■ Instructions to follow ■
Copy, from the material below, every line in which the word "UMBER" can be found.

■ Given data ■
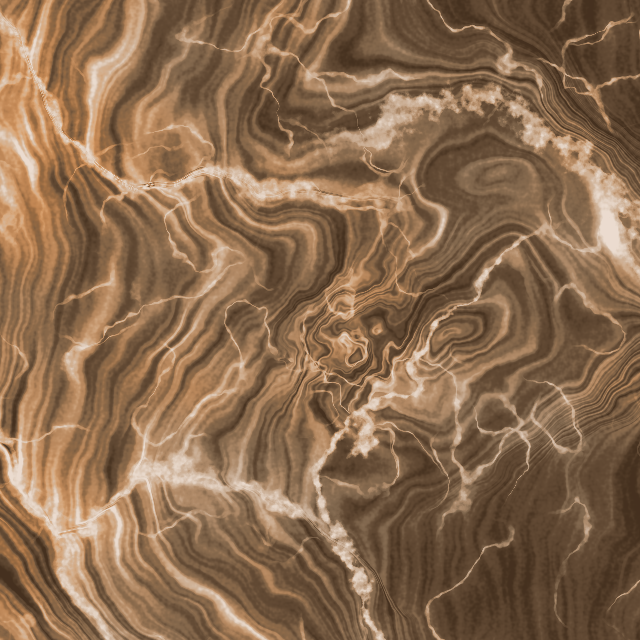
A three.js fragment shader for this texture:

```glsl
// Brown marble: folded thin strata cut by crumbly white veins and hairline cracks.
varying vec2 vUv;

// Colour ramp, dark to light
const vec3 UMBER = vec3(0.27, 0.19, 0.12);
const vec3 BROWN = vec3(0.38, 0.285, 0.20);
const vec3 TAUPE = vec3(0.51, 0.41, 0.31);
const vec3 TAN   = vec3(0.67, 0.54, 0.42);
const vec3 CREAM = vec3(0.79, 0.69, 0.60);
const vec3 CHALK = vec3(0.92, 0.86, 0.81);
const vec3 OCHRE_TINT = vec3(1.14, 0.98, 0.78);

// Shape and contrast
const float BASE_TONE = 0.31;
const float STRATA_CONTRAST = 0.48;
const float WARP = 0.15;
const float JAG = 0.035;
const vec2 EYE = vec2(0.74, 0.47);
const vec2 GNARL = vec2(0.56, 0.44);

float sq(float x) { return x * x; }

vec2 gradient(vec2 cell) {
  float a = 6.2832 * fract(sin(dot(cell, vec2(127.1, 311.7))) * 43758.5);
  return vec2(cos(a), sin(a));
}

float noise(vec2 p) {
  vec2 i = floor(p), f = fract(p);
  vec2 u = f * f * f * (f * (f * 6.0 - 15.0) + 10.0);
  vec2 e = vec2(1.0, 0.0);
  float low = mix(dot(gradient(i), f), dot(gradient(i + e), f - e), u.x);
  float high = mix(dot(gradient(i + e.yx), f - e.yx), dot(gradient(i + 1.0), f - 1.0), u.x);
  return mix(low, high, u.y);
}

float fbm(vec2 p) {
  float sum = 0.0, amp = 0.6;
  for (int i = 0; i < 4; i++) {
    sum += amp * noise(p);
    p = mat2(1.6, 1.2, -1.2, 1.6) * p + 7.3;
    amp *= 0.5;
  }
  return sum;
}

vec2 fbm2(vec2 p) { return vec2(fbm(p), fbm(p + 31.7)); }

// Heights of the main faults
float upperFault(float x) { return 0.69 + 0.96 * max(0.25 - x, 0.0); }
float lowerSlope(float x) { return 0.30 - 1.45 * x; }
float lowerWave(float x) { return 0.15 + 0.08 * sin((x - 0.13) * 8.0); }
float arch(float x) { return 0.84 - 1.6 * sq(x - 0.68); }

// Layer coordinate: constant along each stratum
float strataCoord(vec2 q) {
  float bulge = 0.06 + 0.16 * smoothstep(0.05, 0.55, q.x);
  float s = q.x - bulge * exp(-sq((q.y - 0.59) / 0.18));
  float above = smoothstep(-0.008, 0.008, q.y - upperFault(q.x));
  above *= 1.0 - smoothstep(0.45, 0.65, q.x);
  float below = smoothstep(-0.008, 0.008, max(lowerSlope(q.x), lowerWave(q.x)) - q.y);
  below *= 1.0 - smoothstep(0.5, 0.7, q.x);
  s += above * (0.17 - 0.4 * (q.y - 0.7)) + below * (0.8 * q.y - 0.2);
  // Closed fold on the right
  vec2 e = mat2(0.88, -0.47, 0.47, 0.88) * (q - EYE);
  float r = length(e * vec2(0.8, 1.6));
  s = mix(s, 0.75 - r, 1.0 - smoothstep(0.14, 0.36, r));
  // Layers that drape along the arch
  float d = q.y - arch(q.x);
  return mix(s, 0.5 + 0.9 * d, exp(-sq(d / 0.1)) * smoothstep(0.3, 0.5, q.x));
}

// x: chalk core, y: soft halo
vec2 vein(float d, float width, float strength, float rough) {
  float w = width * max(0.25, 0.9 + 1.8 * rough);
  d = abs(d);
  return strength * vec2(1.0 - smoothstep(0.25 * w, w, d), exp(-d / (2.5 * width)));
}

vec3 ramp(float t) {
  vec3 c = mix(UMBER, BROWN, smoothstep(0.0, 0.22, t));
  c = mix(c, TAUPE, smoothstep(0.2, 0.42, t));
  c = mix(c, TAN, smoothstep(0.4, 0.6, t));
  c = mix(c, CREAM, smoothstep(0.58, 0.8, t));
  return mix(c, CHALK, smoothstep(0.78, 1.0, t));
}

void main() {
  vec2 p = vUv;
  float gnarl = exp(-dot(p - GNARL, p - GNARL) / 0.018);
  vec2 broad = p + WARP * fbm2(p * 2.6 + 4.0);
  vec2 q = broad + (0.016 + 0.1 * gnarl) * fbm2(p * 9.0);
  vec2 v = q + JAG * fbm2(p * 14.0 + 9.0);

  // Strata: three scales of bands and thin pale seams
  float s = strataCoord(q);
  float bands = 0.8 * noise(vec2(s * 16.0, p.y * 2.0))
    + noise(vec2(s * 44.0, p.y * 3.0 + 5.0)) + 0.75 * noise(vec2(s * 98.0, p.y * 5.0));
  float seam = 1.0 - smoothstep(0.02, 0.13, abs(noise(vec2(s * 30.0 + 8.0, p.y * 2.5))));
  seam *= smoothstep(-0.1, 0.3, noise(p * 6.0 + 3.0));
  float shade = smoothstep(0.45, 0.7, q.x) * (1.0 - smoothstep(0.25, 0.42, q.y));
  shade = max(shade, smoothstep(0.55, 0.7, q.x) * smoothstep(0.02, 0.1, q.y - arch(q.x)));
  float west = 1.0 - smoothstep(0.0, 0.5, q.x);
  float t = BASE_TONE + 0.12 * west - 0.17 * shade + 0.25 * fbm(p * 4.0 + 17.0);
  t += (1.0 - 0.6 * shade) * (STRATA_CONTRAST * bands + 0.25 * seam);

  // Main veins along the faults
  float rough = fbm(p * 22.0), crumble = fbm(p * 55.0);
  vec2 veins = vein(0.8 * (v.y - upperFault(v.x)), 0.017, 1.0 - smoothstep(0.48, 0.66, v.x), rough);
  veins = max(veins, vein(0.57 * (v.y - lowerSlope(v.x)), 0.016, 1.0, rough));
  float waveSpan = smoothstep(0.1, 0.15, v.x) * (1.0 - smoothstep(0.48, 0.6, v.x));
  veins = max(veins, vein(v.y - lowerWave(v.x), 0.014, waveSpan, rough));
  veins = max(veins, vein(v.y - arch(v.x), 0.024, 0.85 * smoothstep(0.4, 0.6, v.x), rough + crumble));
  float spine = 0.8 * (v.x - 0.54 - 2.0 * sq(v.y - 0.2));
  veins = max(veins, vein(spine, 0.010, 1.0 - smoothstep(0.55, 0.68, v.y), rough + crumble));

  // Hairline cracks and gnarled knots
  for (int i = 0; i < 3; i++) {
    float k = float(i);
    float n = noise(v * (4.0 + 2.5 * k) + 13.0 * k) / (4.0 + 2.5 * k);
    float patches = smoothstep(0.0, 0.3, noise(p * 5.0 + 19.0 * k) + 0.3 * gnarl);
    veins = max(veins, vein(n, 0.0042, 0.75 * patches, rough));
  }
  t += veins.y * (0.26 + 0.3 * crumble);
  t = mix(t, 0.93, clamp(veins.x * (0.78 + 1.1 * crumble), 0.0, 1.0));

  // Fine grain and warm staining
  t += 0.07 * noise(p * 130.0) + 0.05 * noise(p * 210.0);
  float warm = clamp(0.25 + 0.5 * west + 1.2 * fbm(p * 3.0 + 41.0), 0.0, 1.0);
  warm *= smoothstep(0.2, 0.5, t) * (1.0 - smoothstep(0.65, 0.95, t));
  gl_FragColor = vec4(ramp(t) * mix(vec3(1.0), OCHRE_TINT, warm), 1.0);
}
```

■ Output below ■
const vec3 UMBER = vec3(0.27, 0.19, 0.12);
  vec3 c = mix(UMBER, BROWN, smoothstep(0.0, 0.22, t));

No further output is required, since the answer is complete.